PROBLEM DESCRIPTION: The printed result should hold only the lines from the opening of the data through the line bearing "0; height: 100%;", exactly as given and without pictures.

[Plain-text document sources]

- - - - -

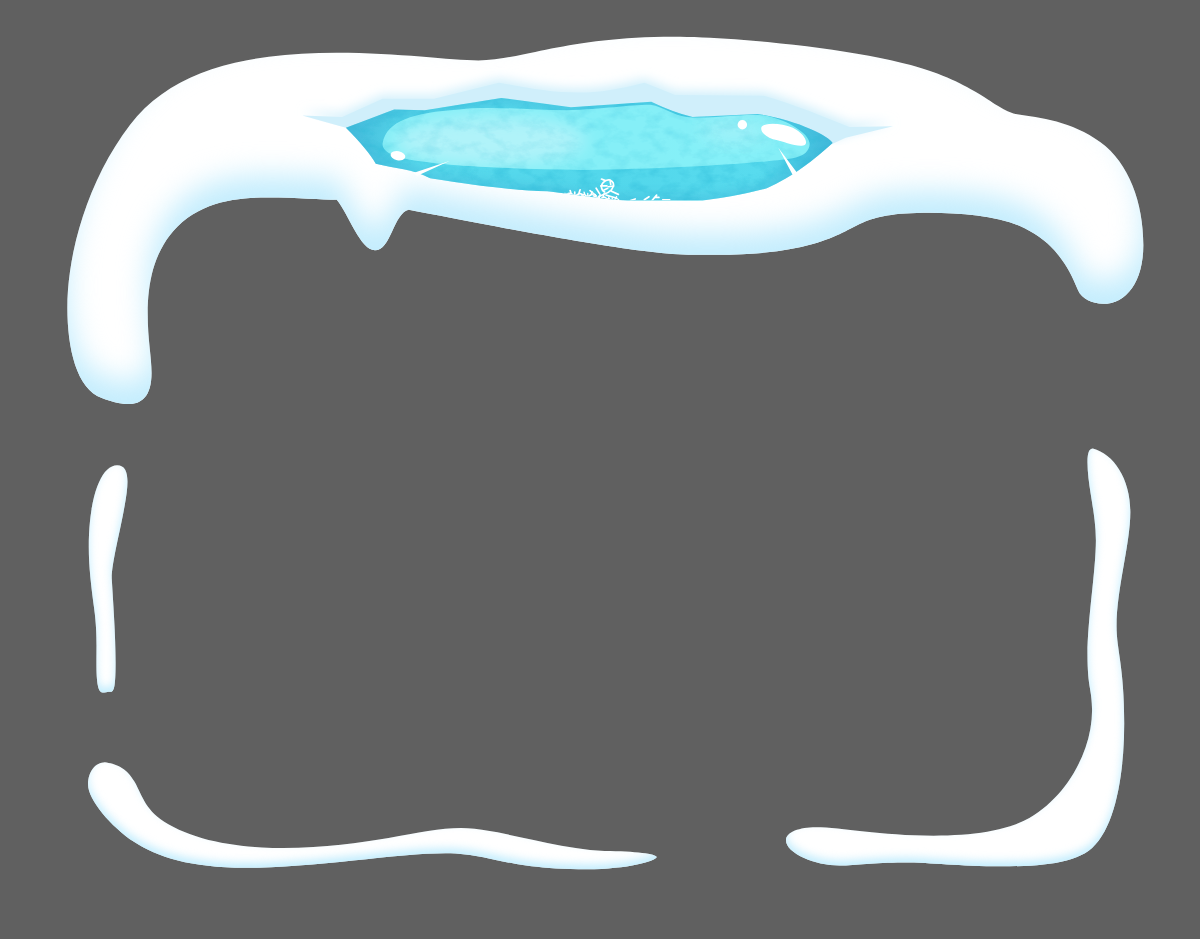
<!DOCTYPE html>
<html lang="en">
<head>
<meta charset="utf-8">
<title>Snow frame with ice window</title>
<style>
  :root {
    --backdrop: #606060;
    --snow: #ffffff;
    --snow-shade: #c4edfd;
    --lip: #d0effb;
    --ice-mid: #57dcee;
    --ice-deep: #42b9da;
    --gloss: #8bf2f8;
    --gloss-pale: #b0f3f9;
  }
  html, body { margin: 0; height: 100%; overflow: hidden; background: var(--backdrop); }
  .frame { display: block; width: 1200px; height: 939px; background: var(--backdrop); }
  .snow { fill: var(--snow); }
  .snow-cap { filter: url(#shade-deep); }
  .snow-rim { filter: url(#shade-soft); }
  .lip { fill: var(--lip); }
  .lip-glow { fill: var(--lip); filter: url(#glow); }
  .ice { fill: url(#ice-fill); }
  .ice-edge { fill: none; stroke: var(--ice-deep); stroke-width: 12; opacity: .65; filter: url(#blur-edge); }
  .gloss { fill: var(--gloss); opacity: .9; }
  .gloss-patch { fill: var(--gloss-pale); filter: url(#blur-patch); }
  .spark { fill: var(--snow); }
  .frost { fill: none; stroke: var(--snow); stroke-width: 2.2; stroke-linecap: round; stroke-linejoin: round; }
</style>
</head>
<body>
<svg class="frame" viewBox="0 0 1568 1227" role="img" aria-label="Snow-covered frame with a window of blue ice at the top">
  <defs>
    <linearGradient id="ice-fill" x1="0" x2="1" y1="0" y2="0">
      <stop offset="0" stop-color="#45bddc"/>
      <stop offset=".15" stop-color="#58d9ec"/>
      <stop offset=".55" stop-color="#52d7eb"/>
      <stop offset=".85" stop-color="#58dbee"/>
      <stop offset="1" stop-color="#3fb9da"/>
    </linearGradient>
    <filter id="shade-deep" filterUnits="userSpaceOnUse" x="20" y="-20" width="1540" height="640" color-interpolation-filters="sRGB">
      <feFlood flood-color="#c4edfd"/>
      <feComposite in2="SourceAlpha" operator="out"/>
      <feOffset dy="-29"/>
      <feGaussianBlur stdDeviation="19"/>
      <feComposite in2="SourceAlpha" operator="in" result="shade"/>
      <feMerge><feMergeNode in="SourceGraphic"/><feMergeNode in="shade"/></feMerge>
    </filter>
    <filter id="shade-soft" filterUnits="userSpaceOnUse" x="60" y="540" width="1470" height="660" color-interpolation-filters="sRGB">
      <feFlood flood-color="#c4edfd"/>
      <feComposite in2="SourceAlpha" operator="out"/>
      <feOffset dy="-7"/>
      <feGaussianBlur stdDeviation="5.5"/>
      <feComposite in2="SourceAlpha" operator="in" result="shade"/>
      <feMerge><feMergeNode in="SourceGraphic"/><feMergeNode in="shade"/></feMerge>
    </filter>
    <filter id="glow" x="-10%" y="-50%" width="120%" height="200%"><feGaussianBlur stdDeviation="7"/></filter>
    <filter id="blur-edge" x="-10%" y="-30%" width="120%" height="160%"><feGaussianBlur stdDeviation="7"/></filter>
    <filter id="blur-patch" x="-20%" y="-40%" width="140%" height="180%"><feGaussianBlur stdDeviation="12"/></filter>
    <filter id="grain" filterUnits="userSpaceOnUse" x="440" y="120" width="660" height="150" color-interpolation-filters="sRGB">
      <feTurbulence type="fractalNoise" baseFrequency=".045 .07" numOctaves="4" seed="7"/>
      <feColorMatrix values="0 0 0 0 .16  0 0 0 0 .72  0 0 0 0 .84  2.4 0 0 0 -1.05"/>
    </filter>
    <path id="ice-shape" d="M452 167L515 143L555 144L655 128L746 140L851 133Q880 147 905 153L990 149C1040 156 1084 178 1088 187C1065 208 1035 232 1002 246Q960 257 918 262L820 262C790 261 760 255 715 250C680 249 630 244 562 233C540 221 515 220 491 214Q480 195 452 167Z"/>
    <path id="gloss-shape" d="M500 187C505 158 540 147 600 143C640 138 690 144 740 144C790 143 820 137 850 137C868 140 880 151 897 153C930 156 970 148 1000 151C1030 157 1058 175 1058 188C1057 208 1030 208 1000 211C930 217 860 221 760 222C690 221 600 218 560 212C520 208 498 200 500 187Z"/>
    <path id="lip-shape" d="M395 151L447 153L500 129L567 129L652 108C690 115 720 121 755 121C785 121 810 116 842 108Q865 117 882 124L998 125C1040 137 1075 152 1110 166L1167 165L1105 180L1088 188C1080 176 1040 157 990 149L905 153Q880 147 851 133L746 140L655 128L555 144L515 143L452 167Z"/>
    <clipPath id="ice-clip"><use href="#ice-shape"/></clipPath>
    <clipPath id="gloss-clip"><use href="#gloss-shape"/></clipPath>
    <clipPath id="above-ice"><path d="M380 80H1180V190H1088L990 149L905 153L851 133L746 140L655 128L555 144L515 143L452 167L395 152H380Z"/></clipPath>
    <g id="frost-curl">
      <path d="M0 0C-1-7-7-9-10-6M0 0C2-8 9-9 11-4M0 2V-9M-4-5L-6-11M5-6L7-12"/>
    </g>
  </defs>

  <path class="snow snow-cap" d="M133 520C100 508 88 455 88 402C88 330 115 235 170 163C225 92 320 69 440 69C520 69 590 79 625 79C680 79 740 48 880 48C960 48 1110 63 1190 85C1275 108 1300 143 1327 149C1360 154 1400 158 1438 186C1475 213 1494 265 1494 320C1494 368 1472 397 1441 397C1428 397 1413 390 1409 380C1392 337 1370 312 1332 295C1300 282 1255 278 1215 278C1117 278 1130 299 1062 319C1010 334 950 333 905 333C830 333 640 294 534 274C514 279 511 327 490 327C471 327 456 281 440 261C420 261 390 258 350 258C310 258 265 263 232 296C203 325 193 365 193 410C193 445 198 465 198 487C198 540 160 530 133 520Z"/>

  <g id="ice-window">
    <g clip-path="url(#above-ice)"><use class="lip-glow" href="#lip-shape" y="-5"/></g>
    <use class="lip" href="#lip-shape"/>
    <use class="ice" href="#ice-shape"/>
    <g clip-path="url(#ice-clip)">
      <use class="ice-edge" href="#ice-shape"/>
      <rect x="440" y="120" width="660" height="150" filter="url(#grain)" opacity=".4"/>
      <use class="gloss" href="#gloss-shape"/>
      <g clip-path="url(#gloss-clip)">
        <ellipse class="gloss-patch" cx="640" cy="184" rx="125" ry="32"/>
        <ellipse class="gloss-patch" cx="960" cy="172" rx="45" ry="16" opacity=".6"/>
        <rect x="440" y="120" width="660" height="150" filter="url(#grain)" opacity=".17"/>
      </g>
      <g class="frost">
        <path d="M776 264C783 252 792 256 799 248C806 238 797 232 790 237C784 241 785 248 790 251M791 236L786 234M797 235L798 241M802 243L795 244M785 243L793 243M788 249L794 246M779 256L771 249M784 254L779 246M799 250L808 254M792 255L806 259"/>
        <use href="#frost-curl" x="751" y="260"/>
        <use href="#frost-curl" transform="translate(768 260) scale(.8)"/>
        <use href="#frost-curl" transform="translate(783 264) scale(.9)"/>
        <use href="#frost-curl" transform="translate(800 264) scale(.8 .6)"/>
        <path d="M738 253L746 256L753 258M842 261L848 257M852 262L858 255M856 258L861 258M866 261L875 261M824 262L830 260"/>
      </g>
    </g>
    <path class="spark" d="M540 226L588 210L551 227L545 230ZM1017 193L1041 225L1036 229Z"/>
    <path class="spark" d="M995 166C998 160 1020 160 1036 167C1050 174 1056 185 1052 189C1045 194 1025 185 1010 182C1000 178 993 172 995 166Z"/>
    <circle class="spark" cx="970" cy="163" r="6.2"/>
    <ellipse class="spark" cx="520" cy="203.500" rx="9.800" ry="6" transform="rotate(12 520 203.500)"/>
  </g>

  <g id="snow-rims">
    <path class="snow snow-rim" d="M153 608C170 608 168 632 163 660C157 695 146 735 146 756C148 790 151 830 151 865C151 890 150 904 145 904C140 904 137 905 134 905C126 904 126 880 126 862C126 845 127 825 123 795C119 765 116 740 116 715C116 650 132 608 153 608Z"/>
    <path class="snow snow-rim" d="M137 996C150 998 165 1002 176 1022C187 1042 190 1060 220 1077C260 1100 315 1108 370 1108C480 1108 550 1082 602 1082C650 1082 720 1108 790 1112C830 1112 858 1116 858 1120C858 1125 820 1136 767 1136C660 1136 640 1115 582 1115C520 1115 410 1134 320 1134C250 1134 205 1120 175 1100C145 1080 115 1045 115 1025C115 1008 125 996 137 996Z"/>
    <path class="snow snow-rim" d="M1428 586C1455 593 1477 625 1477 669C1477 710 1459 770 1459 818C1459 850 1469 870 1469 945C1469 1010 1458 1080 1427 1108C1405 1128 1360 1132 1310 1132C1250 1132 1220 1127 1180 1127C1140 1127 1120 1131 1097 1131C1065 1131 1027 1115 1027 1098C1027 1087 1045 1081 1066 1081C1100 1081 1150 1092 1220 1092C1270 1092 1315 1086 1345 1069C1395 1040 1427 980 1427 928C1427 900 1421 900 1421 855C1421 810 1432 745 1432 706C1432 670 1421 635 1421 604C1421 590 1424 586 1428 586Z"/>
  </g>
</svg>
</body>
</html>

- - - - -

THE ANSWER:
<!DOCTYPE html>
<html lang="en">
<head>
<meta charset="utf-8">
<title>Snow frame with ice window</title>
<style>
  :root {
    --backdrop: #606060;
    --snow: #ffffff;
    --snow-shade: #c4edfd;
    --lip: #d0effb;
    --ice-mid: #57dcee;
    --ice-deep: #42b9da;
    --gloss: #8bf2f8;
    --gloss-pale: #b0f3f9;
  }
  html, body { margin: 0; height: 100%; overflow: hidden; background: var(--backdrop); }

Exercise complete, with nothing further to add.